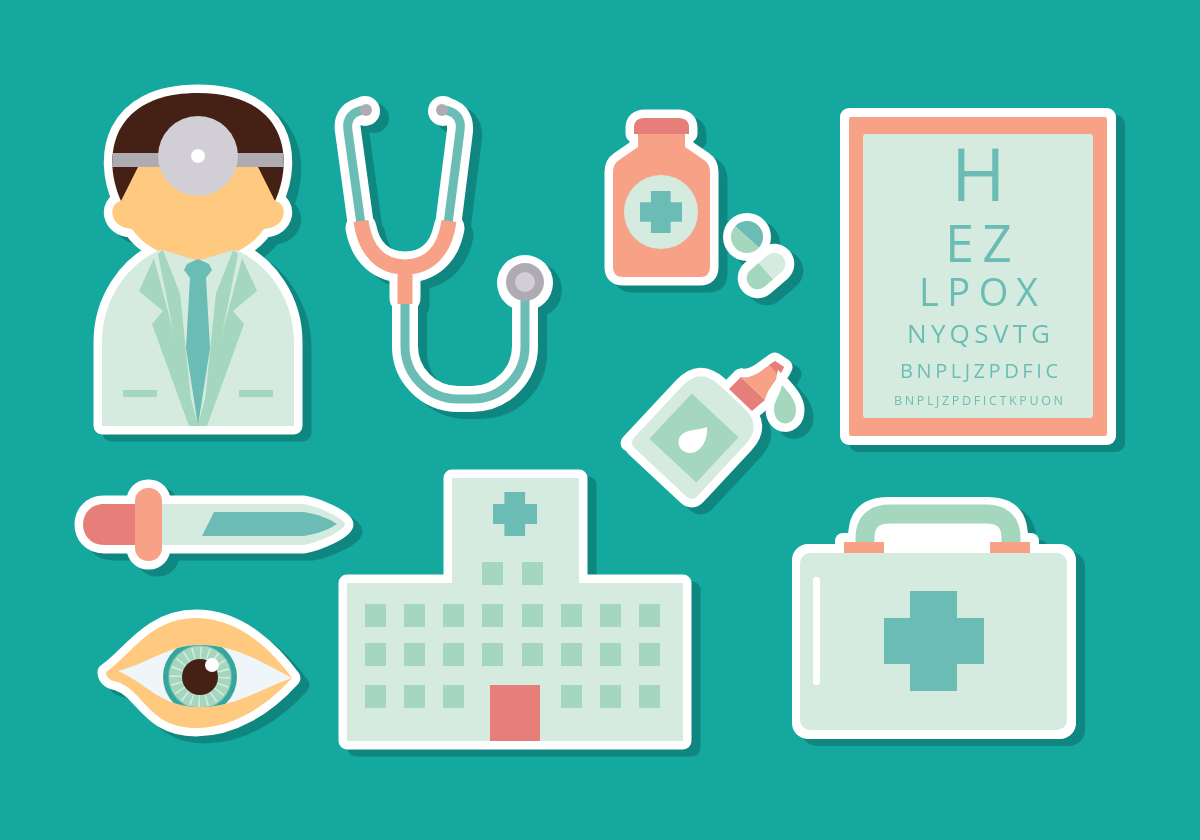
<!DOCTYPE html>
<html lang="en">
<head>
<meta charset="utf-8">
<title>Medical sticker set</title>
<style>
:root {
  --ground: #15a89e;
  --shadow: #0f867f;
  --paper: #ffffff;
  --mint: #d5ebdf;
  --leaf: #a4d7bd;
  --teal: #6bbcb4;
  --salmon: #f7a287;
  --red: #e67e79;
  --skin: #ffc97f;
  --hair: #452115;
  --grey: #aeabb2;
  --silver: #d2ced5;
}
html, body { margin: 0; width: 1200px; height: 840px; overflow: hidden; background: var(--ground); }
svg { display: block; }
.sticker { filter: url(#sticker-shadow); }
.edge { fill: var(--paper); stroke: var(--paper); stroke-width: 17; stroke-linejoin: round; }
.line { fill: none; stroke-linejoin: round; }
.paper { fill: var(--paper); }
.mint { fill: var(--mint); }
.leaf { fill: var(--leaf); }
.teal { fill: var(--teal); }
.salmon { fill: var(--salmon); }
.red { fill: var(--red); }
.skin { fill: var(--skin); }
.hair { fill: var(--hair); }
.grey { fill: var(--grey); }
.silver { fill: var(--silver); }
.letters { fill: var(--teal); font-family: "Open Sans", "Noto Sans", sans-serif; font-weight: 500; }
</style>
</head>
<body>
<svg width="1200" height="840" viewBox="0 0 1200 840" role="img" aria-label="Eye doctor and hospital stickers">
  <defs>
    <filter id="sticker-shadow" filterUnits="userSpaceOnUse" x="0" y="0" width="1200" height="840" color-interpolation-filters="sRGB">
      <feDropShadow dx="9" dy="7" stdDeviation="0" flood-color="#0f867f"/>
    </filter>
    <path id="cross" d="M26 0H73V27H100V73H73V100H26V73H0V27H26Z"/>
    <rect id="window" width="21" height="23"/>
    <g id="window-row">
      <use href="#window" x="365"/><use href="#window" x="404"/><use href="#window" x="443"/>
      <use href="#window" x="561"/><use href="#window" x="600"/><use href="#window" x="639"/>
    </g>
    <path id="head" d="M121 201C101 157 111 93 198 93C285 93 295 157 275 201C288 203 288 228 264 229C251 248 226 260 198 260C170 260 145 248 132 229C108 228 108 203 121 201Z"/>
    <path id="coat" d="M102 426V342C102 300 127 264 160 250L198 260L236 250C269 264 294 300 294 342V426Z"/>
    <path id="pill-bottle" d="M634 134V128Q634 118 645 118H678Q689 118 689 128V134H685V147L704 160Q710 164 710 172V267Q710 277 700 277H623Q613 277 613 267V172Q613 164 619 160L638 147V134Z"/>
    <path id="dropper-tube" d="M160 504H304C320 507 345 519 345 524.5C345 530 320 542 304 545H160Z"/>
    <path id="dropper-bulb" d="M136 504H104C76 504 76 545 104 545H136Z"/>
    <rect id="dropper-collar" x="135" y="488" width="27" height="73" rx="13"/>
    <path id="lids" d="M106 672C130 656 150 618 196 618C240 618 273 652 292 678C266 707 232 728 196 728C148 728 144 690 117 682Q106 680 106 672Z"/>
    <path id="eyeball" d="M118 671C147 664 168 645 200 645C235 645 262 662 292 678C262 688 236 707 200 707C160 707 148 684 118 671Z"/>
    <path id="hospital-front" d="M347 583H452V478H579V583H683V741H347Z"/>
    <path id="flask" d="M-44 48V-30Q-44 -56 -18 -56H16Q42 -56 42 -30V40Q42 48 34 48H-36Q-44 48 -44 40Z"/>
    <path id="nozzle" d="M741 377C755 379 765 367 775 361L784 367C779 379 767 388 765 400Z"/>
    <path id="flask-neck" d="M729 389L741 377L765 400L752 411Z"/>
    <path id="drop" d="M782 385C790 394 796 401 796 410C796 428 774 428 774 409C774 401 780 395 782 385Z"/>
    <clipPath id="eye-opening"><use href="#eyeball"/></clipPath>
  </defs>

  <rect width="1200" height="840" fill="#15a89e"/>

  <g id="doctor" class="sticker">
    <use href="#head" class="edge"/>
    <use href="#coat" class="edge"/>
    <path class="hair" d="M121 201C101 157 111 93 198 93C285 93 295 157 275 201Z"/>
    <path class="grey" d="M113 153H283L284 167H112Z"/>
    <path class="skin" d="M138 167L121 201C108 203 108 228 132 229C145 248 170 260 198 260C226 260 251 248 264 229C288 228 288 203 275 201L258 167Z"/>
    <circle class="silver" cx="198" cy="156" r="40"/>
    <circle class="paper" cx="198" cy="156" r="7"/>
    <use href="#coat" class="mint"/>
    <path class="skin" d="M160 249H236L198 261Z"/>
    <g id="lapel">
      <path class="leaf" d="M154 258L139 291L163 311L152 324L189 426H198Z"/>
      <path class="mint" d="M160 250L198 261L198 426L187 380L154 258Z"/>
      <path class="leaf" d="M158 254L163 250L180 293L191 400L198 426H192Z"/>
      <rect class="leaf" x="123" y="390" width="34" height="7"/>
    </g>
    <use href="#lapel" transform="matrix(-1 0 0 1 396 0)"/>
    <path class="mint" d="M163 250L198 261L233 250L216 293L206 273H190L180 293Z"/>
    <path class="teal" d="M198 259L209 264L212 270L206 278L210 348L198 426L186 348L190 278L184 270L187 264Z"/>
  </g>

  <g id="stethoscope" class="sticker line">
    <g stroke="#fff" stroke-width="26">
      <path d="M365 110C352 111 346 119 348 131L361 226M442 110C455 111 461 119 460 131L448 226"/>
      <path d="M405 300V345A53 53 0 0 0 458 399H472A53 53 0 0 0 525 345V283"/>
      <path stroke-width="31" stroke-linecap="round" d="M361 228C366 254 382 267 405 267C428 267 444 254 449 228M405 267V298"/>
    </g>
    <circle class="paper" cx="365" cy="111" r="15"/>
    <circle class="paper" cx="443" cy="111" r="15"/>
    <circle class="paper" cx="525" cy="283" r="28"/>
    <g stroke="#6bbcb4" stroke-width="9">
      <path d="M365 110C352 111 346 119 348 131L361 224M443 110C456 111 462 119 460 131L448 224"/>
      <path d="M405 302V345A53 53 0 0 0 458 399H472A53 53 0 0 0 525 345V300"/>
    </g>
    <path stroke="#f7a287" stroke-width="15" d="M361 221C365 252 382 267 405 267C428 267 445 252 449 221M405 267V304"/>
    <circle class="grey" cx="366" cy="110" r="6"/>
    <circle class="grey" cx="442" cy="110" r="6"/>
    <circle class="grey" cx="525" cy="282" r="19"/>
    <circle class="silver" cx="525" cy="282" r="10"/>
  </g>

  <g id="medicine" class="sticker">
    <use href="#pill-bottle" class="edge"/>
    <use href="#pill-bottle" class="salmon"/>
    <path class="red" d="M634 134V128Q634 118 645 118H678Q689 118 689 128V134Z"/>
    <circle class="mint" cx="661" cy="212" r="37"/>
    <use href="#cross" class="teal" transform="translate(640 191) scale(.42)"/>
    <circle class="paper" cx="747" cy="237" r="24"/>
    <rect class="paper" x="-31" y="-20" width="62" height="40" rx="20" transform="translate(766 271) rotate(-41)"/>
    <g transform="translate(747 237) rotate(42)">
      <path class="teal" d="M-16 0A16 16 0 0 1 16 0Z"/>
      <path class="leaf" d="M-16 0A16 16 0 0 0 16 0Z"/>
    </g>
    <g transform="translate(766 271) rotate(-41)">
      <path class="leaf" d="M0 -11H-11A11 11 0 0 0 -11 11H0Z"/>
      <path class="mint" d="M0 -11H11A11 11 0 0 1 11 11H0Z"/>
    </g>
  </g>

  <g id="eye-chart" class="sticker">
    <rect class="paper" x="840" y="108" width="276" height="337" rx="9"/>
    <rect class="salmon" x="849" y="117" width="258" height="319" rx="2"/>
    <rect class="mint" x="863" y="134" width="230" height="284" rx="3"/>
    <g class="letters" lengthAdjust="spacing">
      <text x="951" y="201" font-size="74">H</text>
      <text x="945" y="262" font-size="52" textLength="67">EZ</text>
      <text x="919" y="306" font-size="38" textLength="119">LPOX</text>
      <text x="907" y="343" font-size="26" textLength="143">NYQSVTG</text>
      <text x="900" y="378" font-size="20" textLength="158">BNPLJZPDFIC</text>
      <text x="894" y="405" font-size="12.5" textLength="169">BNPLJZPDFICTKPUON</text>
    </g>
  </g>

  <g id="eye-drops" class="sticker">
    <use href="#flask" class="edge" transform="translate(694 438) rotate(43)"/>
    <use href="#flask-neck" class="edge"/>
    <use href="#nozzle" class="edge"/>
    <use href="#drop" class="edge"/>
    <g transform="translate(694 438) rotate(43)">
      <use href="#flask" class="mint"/>
      <rect class="leaf" x="-32" y="-31" width="64" height="62"/>
    </g>
    <path class="paper" d="M707 427C708 440 701 453 690 453C677 452 675 438 684 433C691 429 699 430 707 427Z"/>
    <use href="#flask-neck" class="red"/>
    <use href="#nozzle" class="salmon"/>
    <path class="red" d="M775 361L784 367L779 377C776 373 773 368 769 365Z"/>
    <use href="#drop" fill="none" stroke="#fff" stroke-width="14"/>
    <use href="#drop" class="leaf"/>
  </g>

  <g id="dropper" class="sticker">
    <use href="#dropper-tube" class="edge"/>
    <use href="#dropper-bulb" class="edge"/>
    <use href="#dropper-collar" class="edge"/>
    <use href="#dropper-tube" class="mint"/>
    <use href="#dropper-bulb" class="red"/>
    <use href="#dropper-collar" class="salmon"/>
    <path class="teal" d="M214 512H304C317 514 330 519 337 524C330 529 317 534 304 536H202Z"/>
  </g>

  <g id="eye" class="sticker">
    <use href="#lids" class="edge"/>
    <use href="#lids" class="skin"/>
    <use href="#eyeball" fill="#eef6f9"/>
    <g clip-path="url(#eye-opening)">
      <circle cx="200" cy="677" r="37" fill="#37a59b"/>
      <circle class="teal" cx="200" cy="677" r="32"/>
      <circle cx="200" cy="677" r="24" fill="none" stroke="#a4d7bd" stroke-width="14"/>
      <circle cx="200" cy="677" r="24" fill="none" stroke="#d5ebdf" stroke-width="12" stroke-dasharray="1.5 6"/>
    </g>
    <circle class="hair" cx="200" cy="677" r="18"/>
    <circle class="paper" cx="212" cy="665" r="7"/>
  </g>

  <g id="hospital" class="sticker">
    <use href="#hospital-front" class="edge"/>
    <use href="#hospital-front" class="mint"/>
    <use href="#cross" class="teal" transform="translate(493 492) scale(.44)"/>
    <g class="leaf">
      <use href="#window" x="482" y="562"/><use href="#window" x="522" y="562"/>
      <use href="#window-row" y="604"/>
      <use href="#window" x="482" y="604"/><use href="#window" x="522" y="604"/>
      <use href="#window-row" y="643"/>
      <use href="#window" x="482" y="643"/><use href="#window" x="522" y="643"/>
      <use href="#window-row" y="685"/>
    </g>
    <rect class="red" x="490" y="685" width="50" height="56"/>
  </g>

  <g id="first-aid-kit" class="sticker">
    <path class="paper" d="M848 550V538Q848 497 889 497H987Q1028 497 1028 538V550Z"/>
    <rect class="paper" x="835" y="533" width="57" height="24" rx="8"/>
    <rect class="paper" x="982" y="533" width="57" height="24" rx="8"/>
    <rect class="paper" x="792" y="544" width="284" height="195" rx="16"/>
    <path class="line" stroke="#a4d7bd" stroke-width="19" d="M865 543V538Q865 514 890 514H986Q1011 514 1011 538V543"/>
    <rect class="salmon" x="844" y="542" width="40" height="12"/>
    <rect class="salmon" x="990" y="542" width="40" height="12"/>
    <rect class="mint" x="800" y="553" width="267" height="177" rx="10"/>
    <rect class="paper" x="813" y="577" width="7" height="108" rx="3"/>
    <use href="#cross" class="teal" x="884" y="591"/>
  </g>
</svg>
</body>
</html>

----

Problem details: Wherever the word "silver" turns up in a line of the entries above, copy that line.

Result below:
  --silver: #d2ced5;
.silver { fill: var(--silver); }
    <circle class="silver" cx="198" cy="156" r="40"/>
    <circle class="silver" cx="525" cy="282" r="10"/>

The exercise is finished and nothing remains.